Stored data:
****************

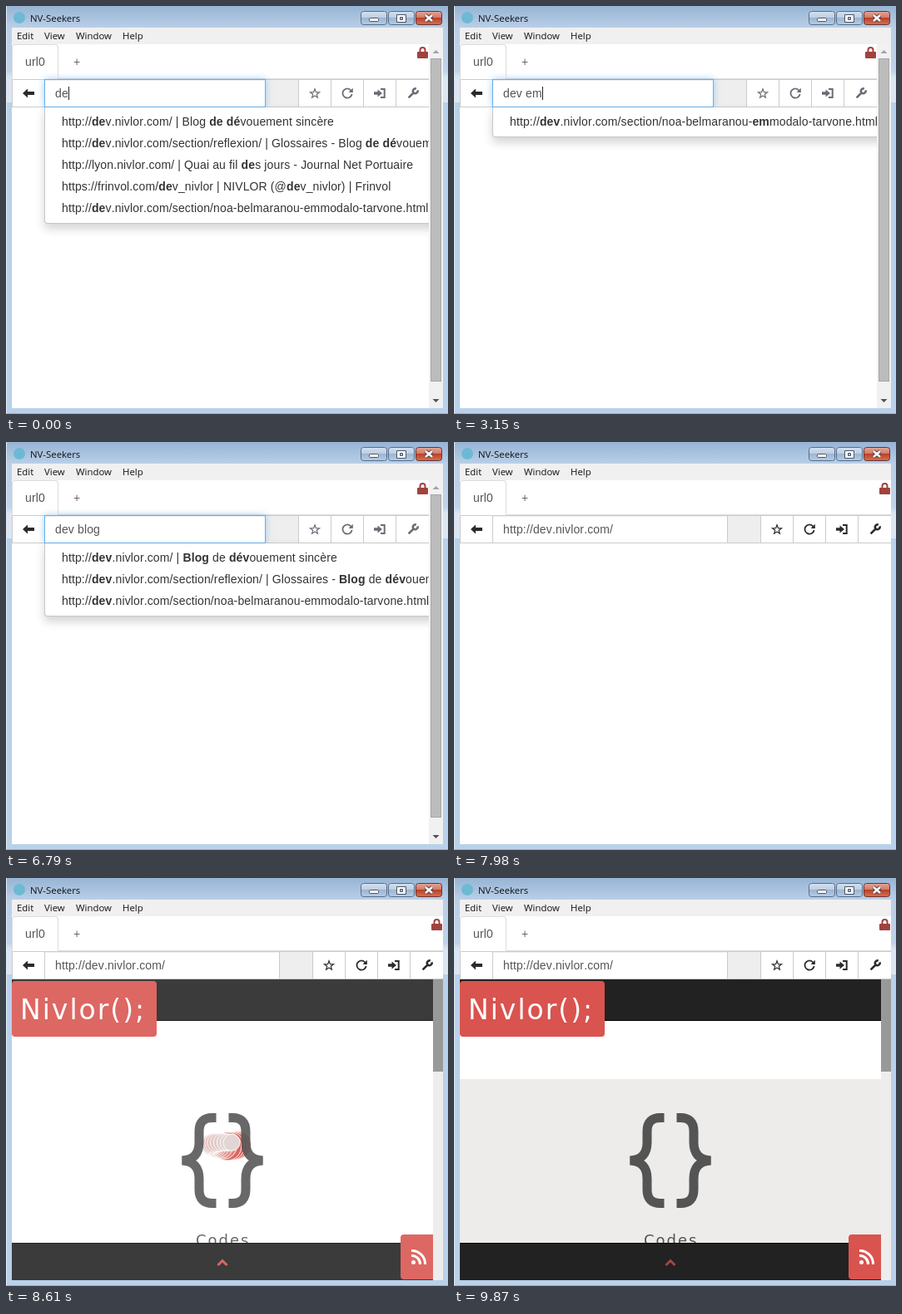
These frames come from a looping animation (531 by 491 pixels, 9940 ms). An HTML page:

```html
<!DOCTYPE html>
<html lang="fr">
<head>
<meta charset="utf-8">
<title>NV-Seekers</title>
<style>
  html, body { margin: 0; width: 100%; height: 100%; overflow: hidden; }
  * { box-sizing: border-box; }
  #stage {
    position: relative; width: 531px; height: 491px; overflow: hidden;
    background: linear-gradient(#97b4d4, #b9cfe7 26px, #bfd3ea 78px, #dbe6f2 86px, #dbe6f2 116px, #b9d1ea 116px);
    border-bottom: 1px solid #5cc5de; border-left: 1px solid #dfeaf5;
    font: 14px/20px "Liberation Sans", Arial, sans-serif; color: #333;
    font-kerning: none; letter-spacing: .13px;
  }
  #stage > * { position: absolute; margin-left: -1px; }
  .ui { font: 11.4px/20px "Open Sans", "Noto Sans", sans-serif; letter-spacing: 0; color: #111; white-space: pre; }
  #menu { left: 7px; top: 26px; width: 518px; height: 20px; background: #f0f0f0; }
  #menu span { position: absolute; top: 0; }
  #content { left: 7px; top: 46px; width: 518px; height: 438px; background: #fff; }

  #view { position: absolute; width: 501px; height: 438px; overflow: hidden; }
  .page #view { width: 518px; }
  #tabs { height: 42px; border-bottom: 1px solid #ddd; }
  #tab { width: 56px; height: 42px; padding: 10px 15px; border: 1px solid #ddd;
    border-bottom-color: #fff; border-radius: 4px 4px 0 0; background: #fff; color: #555; }
  #plus { position: absolute; left: 74px; top: 11px; color: #6e6468; }
  #lock { position: absolute; right: 1px; top: 3px; width: 13px; height: 14px; color: #a1423e; }

  #bar { display: flex; height: 34px; }
  #bar > div { width: 39px; flex: none; border: solid #ccc; border-width: 1px 0 1px 1px; }
  #bar > .btn { display: flex; align-items: center; justify-content: center; color: #6f6a76; }
  .page #bar > .btn, #bar > .btn:first-child { color: #2b2b2b; }
  #bar > .btn:last-child { width: 40px; }
  #bar > .addon { background: #eee; border-left: 0; }
  #bar > #input { flex: 1; padding-left: 12px; line-height: 32px; color: #555; white-space: pre;
    position: relative; border: 1px solid #66afe9; background: #fff;
    box-shadow: inset 0 1px 1px rgba(0,0,0,.075), 0 0 8px rgba(102,175,233,.6); }
  .page #bar > #input { border-color: #ccc; box-shadow: inset 0 1px 1px rgba(0,0,0,.075); }
  #caret { display: inline-block; width: 1px; height: 16px; margin-right: -1px;
    vertical-align: -3px; background: #222; }

  #list { position: absolute; left: 39px; top: 76px; width: 620px; padding: 4px 0 5px;
    background: #fff; border: 1px solid rgba(0,0,0,.22); border-top: 0; border-radius: 0 0 4px 4px;
    box-shadow: 0 6px 12px rgba(0,0,0,.175); white-space: nowrap; }
  #list div { height: 26px; padding: 3px 20px; }
  #list .hover { background: #f3f3f3; }
  .page #list, .page #scroll { display: none; }
  #art, #site { left: 0; top: 0; }
</style>
</head>
<body>
<div id="stage">
  <svg id="art" width="531" height="491">
    <defs>
      <linearGradient id="steel" x2="0" y2="1">
        <stop offset="0" stop-color="#d3e0ef"/><stop offset=".48" stop-color="#bccee3"/>
        <stop offset=".5" stop-color="#9db5d0"/><stop offset="1" stop-color="#b7cce3"/>
      </linearGradient>
      <linearGradient id="red" x2="0" y2="1">
        <stop offset="0" stop-color="#e3a596"/><stop offset=".48" stop-color="#d07a65"/>
        <stop offset=".5" stop-color="#bd4029"/><stop offset="1" stop-color="#d07552"/>
      </linearGradient>
    </defs>
    <circle cx="16" cy="14" r="7" fill="#6db9d3"/>
    <g stroke="#566d8a">
      <rect x="426.5" y="6.5" width="31" height="16" rx="3" fill="url(#steel)"/>
      <rect x="459.5" y="6.5" width="31" height="16" rx="3" fill="url(#steel)"/>
      <rect x="492.5" y="6.5" width="31" height="16" rx="3" fill="url(#red)" stroke="#6b3230"/>
    </g>
    <g fill="#fff" stroke="#4a5568">
      <rect x="436.5" y="14.5" width="11" height="4" rx="1"/>
      <path d="M469.5 10.5h11v9h-11zM473.5 13.5v3h3v-3z" fill-rule="evenodd"/>
    </g>
    <path d="M504 11l8 7m0-7l-8 7" stroke="#5a3a40" stroke-width="4.5"/>
    <path d="M504 11l8 7m0-7l-8 7" stroke="#fff" stroke-width="2.5"/>
  </svg>
  <div class="ui" style="left:29px;top:5px">NV-Seekers</div>
  <div id="menu" class="ui">
    <span style="left:6px">Edit</span><span style="left:39px">View</span>
    <span style="left:77px">Window</span><span style="left:133px">Help</span>
  </div>

  <div id="content">
    <div id="view">
      <div id="tabs"><div id="tab">url0</div><span id="plus">+</span></div>
      <svg id="lock" viewBox="0 0 13 14"><path d="M3.5 7V4a3 3 0 0 1 6 0v3" fill="none" stroke="currentColor" stroke-width="2"/><rect y="6" width="13" height="8" rx="1" fill="currentColor"/></svg>
      <div id="bar">
        <div class="btn" data-fill="M0 7L6 1.5V5H14V9H6V12.5Z"></div>
        <div id="input"><span id="typed"></span><span id="caret"></span></div>
        <div class="addon"></div>
        <div class="btn" data-line="M7 1.8L8.4 5.6 12.5 5.8 9.3 8.3 10.4 12.2 7 10 3.6 12.2 4.7 8.3 1.5 5.8 5.6 5.6Z" data-width="1.2"></div>
        <div class="btn" data-line="M11.5 3.6A5.6 5.6 0 1 0 12.6 8" data-fill="M13.8 .8V6H8.6Z" data-width="1.8"></div>
        <div class="btn" data-line="M8 2H12.7V12H8" data-fill="M0 5.2H4.5V2.5L10 7 4.5 11.5V8.8H0Z"></div>
        <div class="btn" data-line="M1.6 12.4L8 6M10.8 1.6A2.9 2.9 0 1 0 12.5 3.4" data-width="2.6"></div>
      </div>
      <div id="list"></div>
    </div>
    <svg id="scroll" width="17" height="438" style="position:absolute;right:0">
      <rect width="17" height="438" fill="#f1f1f1"/>
      <rect x="2.5" y="17.5" width="12" height="388" fill="#bcbcbc" stroke="#a8a8a8"/>
      <path d="M4.5 11l4-4 4 4z" fill="#a3a3a3"/><path d="M4.5 427l4 4 4-4z" fill="#505050"/>
    </svg>
  </div>

  <svg id="site" width="531" height="491">
    <g id="rail"><rect x="513" y="122" width="12" height="362" fill="#eeedeb"/><rect x="513" y="122" width="12" height="111" fill="#999"/></g>
    <rect id="section" x="7" y="242" width="506" height="197" fill="#edecea"/>
    <g id="trail" stroke="#fff" stroke-width=".9"></g>
    <g id="sheet">
      <g fill="none" stroke="#545454" stroke-width="11">
        <path id="brace" d="M252.5 288.5H248Q232 288.5 232 305V318Q232 339 211.5 340 232 341 232 362V375Q232 391.5 248 391.5H252.5"/>
        <use href="#brace" transform="matrix(-1 0 0 1 520 0)"/>
      </g>
      <text x="228" y="442" font-size="18" letter-spacing="2" fill="#545454" font-family="DejaVu Sans, sans-serif">Codes</text>
      <rect x="7" y="122" width="506" height="50" fill="#222"/><rect x="7" y="171" width="506" height="1" fill="#080808"/>
      <rect x="7" y="439" width="506" height="45" fill="#222"/><rect x="7" y="439" width="506" height="1" fill="#080808"/>
      <rect x="7" y="124" width="174" height="67" rx="4" fill="#d9534f"/>
      <text x="17" y="170" font-size="33" letter-spacing="2" fill="#fff" font-family="DejaVu Sans, sans-serif">Nivlor();</text>
      <path id="chevron" d="M254.5 466L260 460.5 265.5 466" fill="none" stroke="#d9534f" stroke-width="3"/>
      <path d="M513 429H478q-4 0-4 4V479q0 4 4 4H513z" fill="#d9534f"/>
      <g fill="none" stroke="#fff" stroke-width="3">
        <path d="M487 448.5A16 16 0 0 1 503.5 465M487 454.5A10 10 0 0 1 497.5 465"/>
        <circle cx="489.5" cy="462.5" r="2.5" fill="#fff" stroke="none"/>
      </g>
    </g>
  </svg>
</div>

<script>
const LOOP = 9940, TICK = 70, OPEN = 7560;
const HOME = 'http://dev.nivlor.com/';
const bookmarks = [
  HOME + ' | Blog de dévouement sincère',
  HOME + 'section/reflexion/ | Glossaires - Blog de dévouement sincère',
  'http://lyon.nivlor.com/ | Quai au fil des jours - Journal Net Portuaire',
  'https://frinvol.com/dev_nivlor | NIVLOR (@dev_nivlor) | Frinvol',
  HOME + 'section/noa-belmaranou-emmodalo-tarvone.html | Blog'
];

// Each entry changes part of the state from its time on.
const timeline = [
  [0, { text: 'de', query: 'de', caret: true, hover: -1 }],
  [210, { text: 'dev' }], [350, { query: 'dev' }],
  [700, { text: 'dev ' }], [1190, { text: 'dev e' }],
  [1680, { text: 'dev em' }], [1750, { query: 'dev em' }],
  [2170, { text: 'dev emm' }], [2240, { query: 'dev emm' }],
  [2660, { caret: false }],
  [3150, { text: 'dev em', query: 'dev em', caret: true }],
  [3360, { text: 'dev e' }], [3430, { query: 'dev' }],
  [3640, { text: 'dev ' }], [3920, { text: 'dev' }],
  [4480, { caret: false }], [4900, { caret: true, hover: 0 }],
  [5180, { text: 'dev ' }], [5320, { hover: -1 }],
  [5600, { text: 'dev b' }],
  [5810, { text: 'dev bl' }], [5880, { query: 'dev bl' }],
  [6090, { text: 'dev blo' }], [6160, { query: 'dev blo' }],
  [6300, { text: 'dev blog' }], [6370, { query: 'dev blog' }],
  [6790, { caret: false }],
  [7070, { hover: 1 }], [7140, { hover: 0 }], [7280, { caret: true }],
  [OPEN, { text: HOME, caret: false }]
];

const $ = id => document.getElementById(id);
const progress = (t, start, length) => Math.min(1, Math.max(0, (t - start) / length));
const swing = x => 0.5 - Math.cos(Math.PI * x) / 2;
const mix = (a, b, p) => a + (b - a) * p;

for (const button of document.querySelectorAll('.btn')) {
  const { fill = '', line = '', width = 2 } = button.dataset;
  button.innerHTML = `<svg width="14" height="14"><path d="${fill}" fill="currentColor"/>
    <path d="${line}" fill="none" stroke="currentColor" stroke-width="${width}"/></svg>`;
}

function listHtml({ query, hover }) {
  const terms = query.split(' ').map(term => term.replace(/e/g, '[eé]'));
  return bookmarks
    .filter(row => terms.every(term => new RegExp('\\b' + term, 'i').test(row)))
    .map((row, i) => `<div class="${i === hover ? 'hover' : ''}">` +
      row.replace(new RegExp(`\\b(${terms.join('|')})`, 'gi'), '<b>$1</b>') + '</div>')
    .join('');
}

// A ball circling in shallow perspective; every position stays painted.
function trailHtml(t) {
  let html = '';
  for (let at = 8260; at <= Math.min(t, 8680); at += 17.5) {
    const angle = (25 + (at - 8260) * 0.786) * Math.PI / 180;
    const p = Math.sqrt(progress(at, 8330, 280));
    const x = 263 + 16 * Math.cos(angle), y = 320.5 + 2.5 * Math.sin(angle);
    html += `<circle cx="${x}" cy="${y}" r="${mix(17, 10, p)}"
      fill="rgb(${mix(220, 226, p)},${mix(102, 214, p)},${mix(96, 212, p)})"/>`;
  }
  return html;
}

let shownList = '';
function render(t) {
  const state = Object.assign({}, ...timeline.filter(([at]) => at <= t).map(([, change]) => change));
  $('stage').classList.toggle('page', t >= OPEN);
  $('typed').textContent = state.text;
  $('caret').style.visibility = state.caret ? 'visible' : 'hidden';
  const html = listHtml(state);
  if (html !== shownList) $('list').innerHTML = shownList = html;

  $('rail').style.opacity = t >= 8050 ? 1 : 0;
  $('sheet').style.opacity = swing(progress(t, 8131, 617));
  $('trail').innerHTML = t < 8750 ? trailHtml(t) : '';
  $('trail').style.opacity = 1 - progress(t, 8610, 140);
  const reveal = swing(progress(t, 8960, 910));
  $('section').style.opacity = reveal;
  $('chevron').style.opacity = mix(1, 0.72, reveal);
}

const start = performance.now();
function frame() {
  const t = (performance.now() - start) % LOOP;
  render(Math.floor(t / TICK) * TICK);
  requestAnimationFrame(frame);
}
frame();
</script>
</body>
</html>
```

****************

## Exercise
Search the entries for the string "rgba" and copy each line where it occurs.

## Response below
    box-shadow: inset 0 1px 1px rgba(0,0,0,.075), 0 0 8px rgba(102,175,233,.6); }
  .page #bar > #input { border-color: #ccc; box-shadow: inset 0 1px 1px rgba(0,0,0,.075); }
    background: #fff; border: 1px solid rgba(0,0,0,.22); border-top: 0; border-radius: 0 0 4px 4px;
    box-shadow: 0 6px 12px rgba(0,0,0,.175); white-space: nowrap; }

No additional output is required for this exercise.